**Task statement**
Filter the entries below down to the lines that hold "height".

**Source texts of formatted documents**
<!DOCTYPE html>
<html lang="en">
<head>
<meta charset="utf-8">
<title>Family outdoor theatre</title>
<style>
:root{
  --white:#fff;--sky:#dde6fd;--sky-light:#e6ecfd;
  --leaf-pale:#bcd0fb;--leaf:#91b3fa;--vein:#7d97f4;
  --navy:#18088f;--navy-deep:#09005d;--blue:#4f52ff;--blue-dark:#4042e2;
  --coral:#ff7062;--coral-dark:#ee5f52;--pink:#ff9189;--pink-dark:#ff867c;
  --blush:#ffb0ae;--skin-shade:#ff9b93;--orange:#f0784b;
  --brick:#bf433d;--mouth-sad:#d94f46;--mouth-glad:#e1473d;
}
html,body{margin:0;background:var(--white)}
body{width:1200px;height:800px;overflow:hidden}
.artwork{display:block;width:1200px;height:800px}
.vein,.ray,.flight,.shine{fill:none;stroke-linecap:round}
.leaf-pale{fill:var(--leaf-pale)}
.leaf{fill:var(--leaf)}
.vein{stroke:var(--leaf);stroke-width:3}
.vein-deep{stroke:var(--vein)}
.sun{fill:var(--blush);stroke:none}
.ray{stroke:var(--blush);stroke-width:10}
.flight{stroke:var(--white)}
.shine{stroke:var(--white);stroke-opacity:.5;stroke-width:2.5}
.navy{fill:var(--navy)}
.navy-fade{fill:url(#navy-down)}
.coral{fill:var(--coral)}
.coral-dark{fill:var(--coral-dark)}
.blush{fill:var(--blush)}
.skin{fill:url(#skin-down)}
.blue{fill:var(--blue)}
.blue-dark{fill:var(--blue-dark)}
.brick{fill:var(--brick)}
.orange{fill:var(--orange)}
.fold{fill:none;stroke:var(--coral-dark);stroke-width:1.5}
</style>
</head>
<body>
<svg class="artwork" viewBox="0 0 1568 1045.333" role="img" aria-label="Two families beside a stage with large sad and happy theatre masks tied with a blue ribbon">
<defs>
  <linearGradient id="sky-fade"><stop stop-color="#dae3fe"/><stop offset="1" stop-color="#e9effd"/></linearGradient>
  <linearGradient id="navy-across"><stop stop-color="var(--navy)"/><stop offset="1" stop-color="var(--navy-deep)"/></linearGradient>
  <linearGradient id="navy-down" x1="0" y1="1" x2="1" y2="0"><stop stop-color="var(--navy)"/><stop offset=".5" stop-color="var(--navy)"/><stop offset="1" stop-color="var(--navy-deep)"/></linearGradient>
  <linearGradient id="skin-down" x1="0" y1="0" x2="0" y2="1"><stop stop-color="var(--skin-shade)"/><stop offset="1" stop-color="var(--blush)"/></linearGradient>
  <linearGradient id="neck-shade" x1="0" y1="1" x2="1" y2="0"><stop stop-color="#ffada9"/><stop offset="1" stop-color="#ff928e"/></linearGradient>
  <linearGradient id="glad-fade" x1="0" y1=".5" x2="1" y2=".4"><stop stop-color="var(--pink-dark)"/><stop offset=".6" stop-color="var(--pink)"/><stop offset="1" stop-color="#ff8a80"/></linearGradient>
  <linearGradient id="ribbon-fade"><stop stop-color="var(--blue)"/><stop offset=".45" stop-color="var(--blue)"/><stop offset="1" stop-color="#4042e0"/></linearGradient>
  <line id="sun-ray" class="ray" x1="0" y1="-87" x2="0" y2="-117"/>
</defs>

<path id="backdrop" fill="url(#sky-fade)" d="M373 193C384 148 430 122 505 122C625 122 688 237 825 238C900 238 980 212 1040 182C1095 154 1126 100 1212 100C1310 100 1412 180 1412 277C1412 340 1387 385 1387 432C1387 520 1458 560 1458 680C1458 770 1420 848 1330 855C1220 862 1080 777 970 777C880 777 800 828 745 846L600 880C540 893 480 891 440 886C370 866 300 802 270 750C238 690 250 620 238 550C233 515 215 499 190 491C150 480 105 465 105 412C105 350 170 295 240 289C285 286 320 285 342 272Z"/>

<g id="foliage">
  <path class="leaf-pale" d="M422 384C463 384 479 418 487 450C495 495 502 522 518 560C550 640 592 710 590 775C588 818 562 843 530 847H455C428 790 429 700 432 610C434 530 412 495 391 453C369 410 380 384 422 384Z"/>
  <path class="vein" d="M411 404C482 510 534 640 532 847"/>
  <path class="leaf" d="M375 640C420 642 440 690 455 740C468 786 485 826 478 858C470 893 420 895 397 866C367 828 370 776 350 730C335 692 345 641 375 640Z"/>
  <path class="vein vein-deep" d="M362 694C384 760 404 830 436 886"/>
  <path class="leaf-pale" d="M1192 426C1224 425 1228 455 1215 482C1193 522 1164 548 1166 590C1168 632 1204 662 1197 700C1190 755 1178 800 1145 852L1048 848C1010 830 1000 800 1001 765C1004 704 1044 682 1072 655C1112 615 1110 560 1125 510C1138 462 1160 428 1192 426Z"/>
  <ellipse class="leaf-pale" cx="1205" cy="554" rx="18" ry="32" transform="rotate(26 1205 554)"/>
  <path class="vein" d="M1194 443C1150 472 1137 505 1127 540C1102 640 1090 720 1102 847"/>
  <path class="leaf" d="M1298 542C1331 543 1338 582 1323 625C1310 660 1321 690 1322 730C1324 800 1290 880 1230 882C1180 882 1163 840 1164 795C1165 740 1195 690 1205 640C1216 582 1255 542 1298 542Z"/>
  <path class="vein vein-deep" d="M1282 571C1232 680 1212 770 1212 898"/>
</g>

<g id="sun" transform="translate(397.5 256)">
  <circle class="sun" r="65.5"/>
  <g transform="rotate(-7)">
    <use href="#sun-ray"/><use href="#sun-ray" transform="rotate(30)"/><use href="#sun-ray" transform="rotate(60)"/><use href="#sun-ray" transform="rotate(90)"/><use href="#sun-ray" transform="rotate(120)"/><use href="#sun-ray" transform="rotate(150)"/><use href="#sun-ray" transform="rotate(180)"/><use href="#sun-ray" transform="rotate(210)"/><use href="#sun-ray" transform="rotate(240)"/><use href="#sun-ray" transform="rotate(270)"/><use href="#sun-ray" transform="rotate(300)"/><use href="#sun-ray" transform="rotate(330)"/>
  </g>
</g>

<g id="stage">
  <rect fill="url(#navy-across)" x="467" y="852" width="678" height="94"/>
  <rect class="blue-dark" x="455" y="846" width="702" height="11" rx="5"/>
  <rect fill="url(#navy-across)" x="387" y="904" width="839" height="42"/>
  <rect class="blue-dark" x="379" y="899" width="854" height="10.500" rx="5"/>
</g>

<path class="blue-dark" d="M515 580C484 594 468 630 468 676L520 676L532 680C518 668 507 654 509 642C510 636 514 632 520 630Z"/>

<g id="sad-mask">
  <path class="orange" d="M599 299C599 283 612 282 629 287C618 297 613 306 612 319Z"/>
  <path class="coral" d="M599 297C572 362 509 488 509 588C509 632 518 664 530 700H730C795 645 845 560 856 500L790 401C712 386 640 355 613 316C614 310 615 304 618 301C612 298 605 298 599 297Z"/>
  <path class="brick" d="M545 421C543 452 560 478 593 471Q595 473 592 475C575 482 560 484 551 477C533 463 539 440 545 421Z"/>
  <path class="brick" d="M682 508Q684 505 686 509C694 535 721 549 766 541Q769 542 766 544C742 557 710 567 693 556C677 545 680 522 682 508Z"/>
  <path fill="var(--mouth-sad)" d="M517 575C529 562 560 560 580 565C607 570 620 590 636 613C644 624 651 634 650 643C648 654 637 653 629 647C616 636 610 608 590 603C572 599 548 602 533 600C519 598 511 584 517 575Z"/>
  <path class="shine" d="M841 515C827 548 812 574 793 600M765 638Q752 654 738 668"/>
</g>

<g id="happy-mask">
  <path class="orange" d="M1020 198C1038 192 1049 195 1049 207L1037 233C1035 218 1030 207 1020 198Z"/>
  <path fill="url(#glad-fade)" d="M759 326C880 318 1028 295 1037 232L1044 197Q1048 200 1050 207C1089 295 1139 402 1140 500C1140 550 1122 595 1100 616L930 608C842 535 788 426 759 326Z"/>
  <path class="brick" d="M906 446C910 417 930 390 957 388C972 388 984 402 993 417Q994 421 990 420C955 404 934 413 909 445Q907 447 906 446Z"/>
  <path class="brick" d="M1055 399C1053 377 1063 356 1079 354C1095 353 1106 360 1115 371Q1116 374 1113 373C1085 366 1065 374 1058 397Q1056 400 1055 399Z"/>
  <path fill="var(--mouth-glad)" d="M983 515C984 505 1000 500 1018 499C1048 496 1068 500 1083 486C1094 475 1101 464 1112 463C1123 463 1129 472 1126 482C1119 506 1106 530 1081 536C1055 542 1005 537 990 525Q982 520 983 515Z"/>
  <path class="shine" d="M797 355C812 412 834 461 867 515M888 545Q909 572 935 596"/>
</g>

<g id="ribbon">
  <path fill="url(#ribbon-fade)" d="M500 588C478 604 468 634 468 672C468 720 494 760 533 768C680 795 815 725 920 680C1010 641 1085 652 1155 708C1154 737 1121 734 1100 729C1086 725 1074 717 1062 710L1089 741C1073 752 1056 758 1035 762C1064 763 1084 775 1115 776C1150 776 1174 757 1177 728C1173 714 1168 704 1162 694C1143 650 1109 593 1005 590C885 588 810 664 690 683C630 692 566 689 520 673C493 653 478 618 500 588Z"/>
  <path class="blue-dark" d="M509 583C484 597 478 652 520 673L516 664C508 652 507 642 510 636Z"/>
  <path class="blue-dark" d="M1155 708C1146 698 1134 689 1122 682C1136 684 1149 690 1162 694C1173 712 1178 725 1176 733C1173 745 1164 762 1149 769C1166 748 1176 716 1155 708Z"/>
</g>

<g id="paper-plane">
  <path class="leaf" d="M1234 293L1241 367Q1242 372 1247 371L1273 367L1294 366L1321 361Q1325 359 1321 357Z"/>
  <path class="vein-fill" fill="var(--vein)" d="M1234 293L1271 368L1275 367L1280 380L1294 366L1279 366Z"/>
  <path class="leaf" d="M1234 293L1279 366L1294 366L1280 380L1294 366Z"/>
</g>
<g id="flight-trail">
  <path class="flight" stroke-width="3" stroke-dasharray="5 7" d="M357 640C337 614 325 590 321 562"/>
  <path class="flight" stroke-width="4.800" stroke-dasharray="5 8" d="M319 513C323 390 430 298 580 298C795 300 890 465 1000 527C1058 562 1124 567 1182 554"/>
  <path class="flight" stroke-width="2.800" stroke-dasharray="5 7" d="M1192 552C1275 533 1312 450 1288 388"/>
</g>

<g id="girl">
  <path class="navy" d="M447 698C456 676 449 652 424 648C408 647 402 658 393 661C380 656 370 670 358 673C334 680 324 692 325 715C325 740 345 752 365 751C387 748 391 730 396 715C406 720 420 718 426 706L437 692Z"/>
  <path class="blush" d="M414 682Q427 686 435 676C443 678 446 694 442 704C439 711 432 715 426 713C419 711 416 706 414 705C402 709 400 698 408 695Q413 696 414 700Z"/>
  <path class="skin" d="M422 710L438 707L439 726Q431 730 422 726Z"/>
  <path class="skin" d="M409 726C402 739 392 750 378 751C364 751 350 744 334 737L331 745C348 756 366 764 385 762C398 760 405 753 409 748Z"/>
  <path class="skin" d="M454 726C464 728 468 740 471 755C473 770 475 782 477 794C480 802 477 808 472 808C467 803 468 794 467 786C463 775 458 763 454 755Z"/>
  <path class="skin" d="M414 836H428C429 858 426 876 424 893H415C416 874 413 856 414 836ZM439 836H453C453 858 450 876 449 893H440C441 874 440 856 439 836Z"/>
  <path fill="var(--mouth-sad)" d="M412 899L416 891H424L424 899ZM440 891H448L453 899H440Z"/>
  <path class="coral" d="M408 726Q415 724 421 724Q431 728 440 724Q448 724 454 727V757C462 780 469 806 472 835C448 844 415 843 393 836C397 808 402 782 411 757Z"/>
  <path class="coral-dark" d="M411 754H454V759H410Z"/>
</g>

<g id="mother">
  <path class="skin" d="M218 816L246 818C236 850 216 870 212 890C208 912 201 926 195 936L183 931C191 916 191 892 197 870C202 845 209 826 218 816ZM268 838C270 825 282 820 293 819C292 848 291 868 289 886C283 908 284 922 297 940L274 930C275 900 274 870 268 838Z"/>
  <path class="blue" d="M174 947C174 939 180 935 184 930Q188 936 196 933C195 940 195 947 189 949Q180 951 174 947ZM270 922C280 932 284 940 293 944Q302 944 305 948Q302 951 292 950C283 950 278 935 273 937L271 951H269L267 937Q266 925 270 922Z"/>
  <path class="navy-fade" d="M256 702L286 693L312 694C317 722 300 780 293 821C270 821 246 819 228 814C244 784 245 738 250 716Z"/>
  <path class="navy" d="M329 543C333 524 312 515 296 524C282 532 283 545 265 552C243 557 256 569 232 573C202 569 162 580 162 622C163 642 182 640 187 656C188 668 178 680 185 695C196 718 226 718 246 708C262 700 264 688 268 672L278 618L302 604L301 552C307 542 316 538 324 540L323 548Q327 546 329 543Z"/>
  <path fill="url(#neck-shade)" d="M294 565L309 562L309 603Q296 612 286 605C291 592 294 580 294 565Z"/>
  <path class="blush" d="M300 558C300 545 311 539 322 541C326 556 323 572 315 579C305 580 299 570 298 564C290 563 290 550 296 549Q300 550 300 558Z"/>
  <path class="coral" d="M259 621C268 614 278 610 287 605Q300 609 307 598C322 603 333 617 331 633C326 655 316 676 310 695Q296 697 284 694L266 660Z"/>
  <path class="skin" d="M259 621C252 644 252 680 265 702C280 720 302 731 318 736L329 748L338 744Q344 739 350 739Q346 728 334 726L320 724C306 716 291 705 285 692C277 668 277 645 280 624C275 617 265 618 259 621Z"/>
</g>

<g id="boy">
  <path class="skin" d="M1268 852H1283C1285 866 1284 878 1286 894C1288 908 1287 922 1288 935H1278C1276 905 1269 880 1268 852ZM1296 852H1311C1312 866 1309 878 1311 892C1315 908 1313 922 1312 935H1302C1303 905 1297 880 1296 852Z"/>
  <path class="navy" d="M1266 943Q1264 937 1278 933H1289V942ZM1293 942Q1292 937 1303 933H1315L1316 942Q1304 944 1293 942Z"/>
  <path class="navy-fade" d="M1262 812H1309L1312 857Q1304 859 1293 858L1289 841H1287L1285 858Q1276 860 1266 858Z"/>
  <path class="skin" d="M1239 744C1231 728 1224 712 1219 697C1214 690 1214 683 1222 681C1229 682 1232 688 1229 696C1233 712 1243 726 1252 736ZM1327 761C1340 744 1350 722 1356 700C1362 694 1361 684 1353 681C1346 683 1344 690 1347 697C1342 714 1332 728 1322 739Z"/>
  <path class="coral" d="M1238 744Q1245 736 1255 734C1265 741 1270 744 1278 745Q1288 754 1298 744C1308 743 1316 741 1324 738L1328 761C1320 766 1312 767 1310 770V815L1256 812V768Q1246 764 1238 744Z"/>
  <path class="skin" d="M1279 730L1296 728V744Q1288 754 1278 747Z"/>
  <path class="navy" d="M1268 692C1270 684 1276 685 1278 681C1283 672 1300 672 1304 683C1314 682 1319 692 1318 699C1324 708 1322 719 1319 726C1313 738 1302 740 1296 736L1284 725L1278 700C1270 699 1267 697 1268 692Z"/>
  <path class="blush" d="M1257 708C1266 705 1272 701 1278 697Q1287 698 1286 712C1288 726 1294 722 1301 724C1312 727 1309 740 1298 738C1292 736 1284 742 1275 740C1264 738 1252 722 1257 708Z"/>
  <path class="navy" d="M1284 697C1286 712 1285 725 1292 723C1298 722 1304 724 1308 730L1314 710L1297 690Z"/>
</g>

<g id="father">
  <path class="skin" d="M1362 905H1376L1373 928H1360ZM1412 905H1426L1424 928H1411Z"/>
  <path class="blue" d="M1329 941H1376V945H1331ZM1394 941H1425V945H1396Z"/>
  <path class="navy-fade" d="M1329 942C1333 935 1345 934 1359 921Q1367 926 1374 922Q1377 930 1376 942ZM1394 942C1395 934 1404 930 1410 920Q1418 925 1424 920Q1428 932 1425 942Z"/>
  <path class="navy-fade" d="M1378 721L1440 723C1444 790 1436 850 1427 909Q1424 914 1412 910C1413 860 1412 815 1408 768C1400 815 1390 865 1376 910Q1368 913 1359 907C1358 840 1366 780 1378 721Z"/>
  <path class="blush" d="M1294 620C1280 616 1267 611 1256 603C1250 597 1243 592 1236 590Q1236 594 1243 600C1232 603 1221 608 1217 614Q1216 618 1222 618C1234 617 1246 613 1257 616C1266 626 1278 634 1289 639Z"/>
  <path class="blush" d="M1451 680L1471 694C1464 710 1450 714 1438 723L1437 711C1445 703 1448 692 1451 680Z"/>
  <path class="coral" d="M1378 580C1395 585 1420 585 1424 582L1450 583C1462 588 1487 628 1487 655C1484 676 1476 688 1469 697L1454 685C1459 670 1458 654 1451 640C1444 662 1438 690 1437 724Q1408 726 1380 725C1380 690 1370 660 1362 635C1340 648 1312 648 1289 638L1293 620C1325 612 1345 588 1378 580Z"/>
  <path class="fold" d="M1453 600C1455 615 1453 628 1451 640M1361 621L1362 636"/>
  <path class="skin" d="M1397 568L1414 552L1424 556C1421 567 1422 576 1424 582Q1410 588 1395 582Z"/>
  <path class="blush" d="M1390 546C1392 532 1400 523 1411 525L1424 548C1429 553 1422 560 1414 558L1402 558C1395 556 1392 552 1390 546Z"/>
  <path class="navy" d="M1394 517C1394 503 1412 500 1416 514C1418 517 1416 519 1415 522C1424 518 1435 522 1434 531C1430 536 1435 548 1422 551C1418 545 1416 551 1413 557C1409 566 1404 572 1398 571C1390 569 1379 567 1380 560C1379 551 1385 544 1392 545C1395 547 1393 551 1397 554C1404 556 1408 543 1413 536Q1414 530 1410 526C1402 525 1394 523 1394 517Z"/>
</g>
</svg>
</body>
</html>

**Reply to the task**
body{width:1200px;height:800px;overflow:hidden}
.artwork{display:block;width:1200px;height:800px}
  <rect fill="url(#navy-across)" x="467" y="852" width="678" height="94"/>
  <rect class="blue-dark" x="455" y="846" width="702" height="11" rx="5"/>
  <rect fill="url(#navy-across)" x="387" y="904" width="839" height="42"/>
  <rect class="blue-dark" x="379" y="899" width="854" height="10.500" rx="5"/>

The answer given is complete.